On the date of the accident, the worker was inside a big steel tank and was spraying the interior with a flammable coating. A portable halogen light that he was using ignited a flash fire that caused serious burns. The worker was in the hospital burn unit for three days recovering after he was rescued from the tank.
The company, which is an industrial service provider, has now been cited by Cal/OSHA for no permit for working in a confined space, lack of personal protective equipment and proper ventilation for such a hazardous space, consciously allowing the use of an unauthorized electric light by a worker when he was painting in an explosive atmosphere, and other violations. There were a total of twelve other violations, which included not reporting the incident within eight hours, and proposed penalties totaling $82,090.
California had seven fatalities in confined spaces in 2011, as well as two injuries and one fatality due to rescue attempts. In 2012, Cal/OSHA started a confined space emphasis program to raise awareness and aid employers in adhering to proper safeguards. Injured workers similar to the one in this story may be able to get the necessary financial help to pay medical expenses and other benefits via a workers' compensation claim. An attorney with experience in workers' compensation law can help determine whether a client is eligible for such benefits.

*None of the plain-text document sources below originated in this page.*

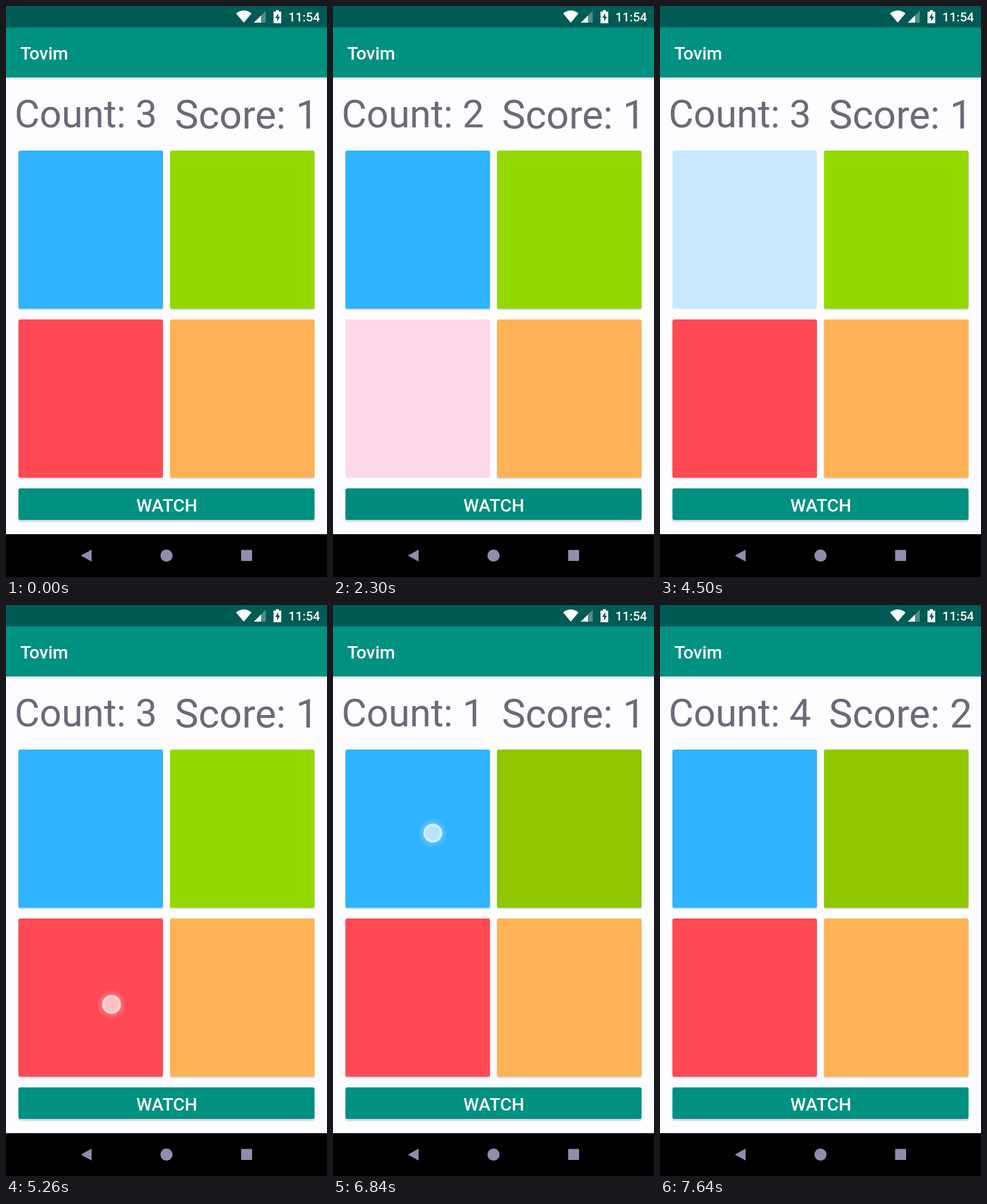
An HTML page for the animation above (7.94 s loop, 540 by 960 pixels).

```html
<!DOCTYPE html>
<html lang="en">
<head>
<meta charset="utf-8">
<title>Memory game</title>
<style>
html, body { margin: 0; width: 100%; height: 100%; overflow: hidden; background: #fdfdff; }
svg { display: block; width: 540px; height: 960px; font-family: Roboto, sans-serif; }
.medium { font-weight: 500; fill: #fff; }
.stat { fill: #6b6a78; }
</style>
</head>
<body>
<svg id="stage" viewBox="0 0 540 960">
  <defs>
    <linearGradient id="drop" x2="0" y2="1">
      <stop offset="0" stop-color="#c9d6de"/>
      <stop offset="1" stop-color="#fdfdff"/>
    </linearGradient>
    <radialGradient id="halo">
      <stop offset=".6" stop-color="#fff" stop-opacity=".22"/>
      <stop offset="1" stop-color="#fff" stop-opacity="0"/>
    </radialGradient>
  </defs>
  <rect width="540" height="960" fill="#fdfdff"/>
  <rect width="540" height="36" fill="#005b54"/>
  <rect y="36" width="540" height="84" fill="#009180"/>
  <rect y="120" width="540" height="5" fill="url(#drop)"/>

  <path d="M400 28L387 12.500Q400 2.500 413 12.500Z" fill="#fff"/>
  <path d="M417 28L437 8V28Z" fill="#4d8d88"/>
  <path d="M417 28L429 16V28Z" fill="#fff"/>
  <path d="M454 7h5v2.500h4v19.500h-13v-19.500h4z" fill="#fff"/>
  <path d="M458 12l-5 8h3v6l5-8h-3z" fill="#005b54"/>
  <text class="medium" x="475" y="26" font-size="21">11:54</text>
  <text class="medium" x="24" y="90" font-size="30">Tovim</text>

  <text class="stat" id="count" x="14.4" y="204" font-size="64.7"></text>
  <text class="stat" id="score" x="283.9" y="206" font-size="67"></text>
  <g id="buttons"></g>
  <text class="medium" x="270.5" y="850" font-size="30" text-anchor="middle">WATCH</text>

  <rect y="888" width="540" height="72" fill="#000"/>
  <g fill="#908eab">
    <path d="M126 924L144 914V934Z"/>
    <circle cx="270" cy="924" r="10.200"/>
    <rect x="395.500" y="914.500" width="18.500" height="18.500" rx="1"/>
  </g>
  <g id="dot">
    <circle r="25" fill="url(#halo)"/>
    <circle r="16" fill="#fff" fill-opacity=".55"/>
    <circle r="13.700" fill="none" stroke="#fff" stroke-width="3.600" stroke-opacity=".4"/>
  </g>
</svg>
<script>
const LOOP = 7940;
const NS = "http://www.w3.org/2000/svg";
const byId = id => document.getElementById(id);
const clamp = v => Math.max(0, Math.min(1, v));
const ramp = (t, from, to) => clamp((t - from) / (to - from));
const easeOut = p => 1 - (1 - p) ** 2;

function add(parent, tag, attrs) {
  const node = document.createElementNS(NS, tag);
  set(node, attrs);
  parent.append(node);
  return node;
}
function set(node, attrs) {
  for (const key in attrs) node.setAttribute(key, attrs[key]);
}

// lit: [on, off]; tap: finger position, press, release and end of the ripple
const buttons = [
  { x: 21, y: 243, w: 243, h: 266, fill: "#30b4ff", bright: "#c8e8ff",
    lit: [4500, 4730], tap: { x: 168, y: 383.5, down: 6830, up: 6930, end: 7500 } },
  { x: 276, y: 243, w: 243, h: 266, fill: "#93d900", bright: "#d9fbb9",
    lit: [3620, 3840], tap: { x: 396, y: 392, down: 6090, up: 6190, end: 6800 },
    ink: "#90c800", inkAlpha: 1, keep: true },
  { x: 21, y: 527, w: 243, h: 266, fill: "#ff4a55", bright: "#fdd8ea",
    lit: [2300, 2740], tap: { x: 177.5, y: 671.5, down: 5260, up: 5360, end: 5960 } },
  { x: 276, y: 527, w: 243, h: 266, fill: "#ffb356" },
  { x: 21, y: 811, w: 498, h: 53, fill: "#009180", depth: 4,
    tap: { x: 300, y: 838, down: 1590, up: 1960, end: 2570 } }
];

const counts = [[0, 3], [2300, 2], [3620, 1], [4500, 3], [5380, 2], [6210, 1], [6950, 4]];
const scores = [[0, 1], [7640, 2]];
const valueAt = (steps, t) => steps.filter(s => s[0] <= t).pop()[1];

buttons.forEach((b, i) => {
  const g = add(byId("buttons"), "g", {});
  const box = { x: b.x, y: b.y, width: b.w, height: b.h, rx: 3 };
  b.shadow = [0, 1].map(() => add(g, "rect", { rx: 4, fill: "#7f86b4" }));
  b.face = add(g, "rect", box);
  if (!b.tap) return;
  const clip = add(g, "clipPath", { id: "clip" + i });
  add(clip, "rect", box);
  b.ripple = add(g, "circle", {
    cx: b.tap.x, cy: b.tap.y, fill: b.ink || "#000", "clip-path": `url(#clip${i})`
  });
  b.reach = Math.hypot(
    Math.max(b.tap.x - b.x, b.x + b.w - b.tap.x),
    Math.max(b.tap.y - b.y, b.y + b.h - b.tap.y));
});

function drawButton(b, t) {
  const lit = b.lit && t >= b.lit[0] && t < b.lit[1];
  set(b.face, { fill: lit ? b.bright : b.fill });

  let lift = 0;
  if (b.tap) {
    const { down, up, end } = b.tap;
    lift = ramp(t, down, down + 120) * (1 - ramp(t, up + 100, up + 300));
    const grow = easeOut(ramp(t, down, down + 300));
    const fade = b.keep ? 1 : 1 - ramp(t, Math.max(up, down + 250), end);
    set(b.ripple, {
      r: 20 + grow * (b.reach - 20),
      opacity: t < down ? 0 : (b.inkAlpha || 0.08) * fade * ramp(t, down, down + 120)
    });
  }
  b.shadow.forEach((s, k) => {
    const depth = (b.depth || 2.5) * (k ? 0.6 : 1) + lift * (k ? 2 : 4);
    const side = 0.5 + lift * (k ? 0.5 : 1.5);
    set(s, {
      x: b.x - side, y: b.y + 1, width: b.w + 2 * side, height: b.h - 1 + depth,
      opacity: lit ? 0 : k ? 0.2 : 0.16
    });
  });
}

function drawDot(t) {
  const hit = buttons.find(b => b.tap && t >= b.tap.down && t < b.tap.up + 150);
  if (!hit) return set(byId("dot"), { opacity: 0 });
  const { x, y, up } = hit.tap;
  set(byId("dot"), {
    transform: `translate(${x} ${y})`,
    opacity: 1 - ramp(t, up, up + 150)
  });
}

function draw(t) {
  byId("count").textContent = "Count: " + valueAt(counts, t);
  byId("score").textContent = "Score: " + valueAt(scores, t);
  buttons.forEach(b => drawButton(b, t));
  drawDot(t);
}

const start = performance.now();
function tick() {
  draw((performance.now() - start) % LOOP);
  requestAnimationFrame(tick);
}
tick();
</script>
</body>
</html>
```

Source: Safety.BLR.com, "California company cited following confined space fire", July 08, 2014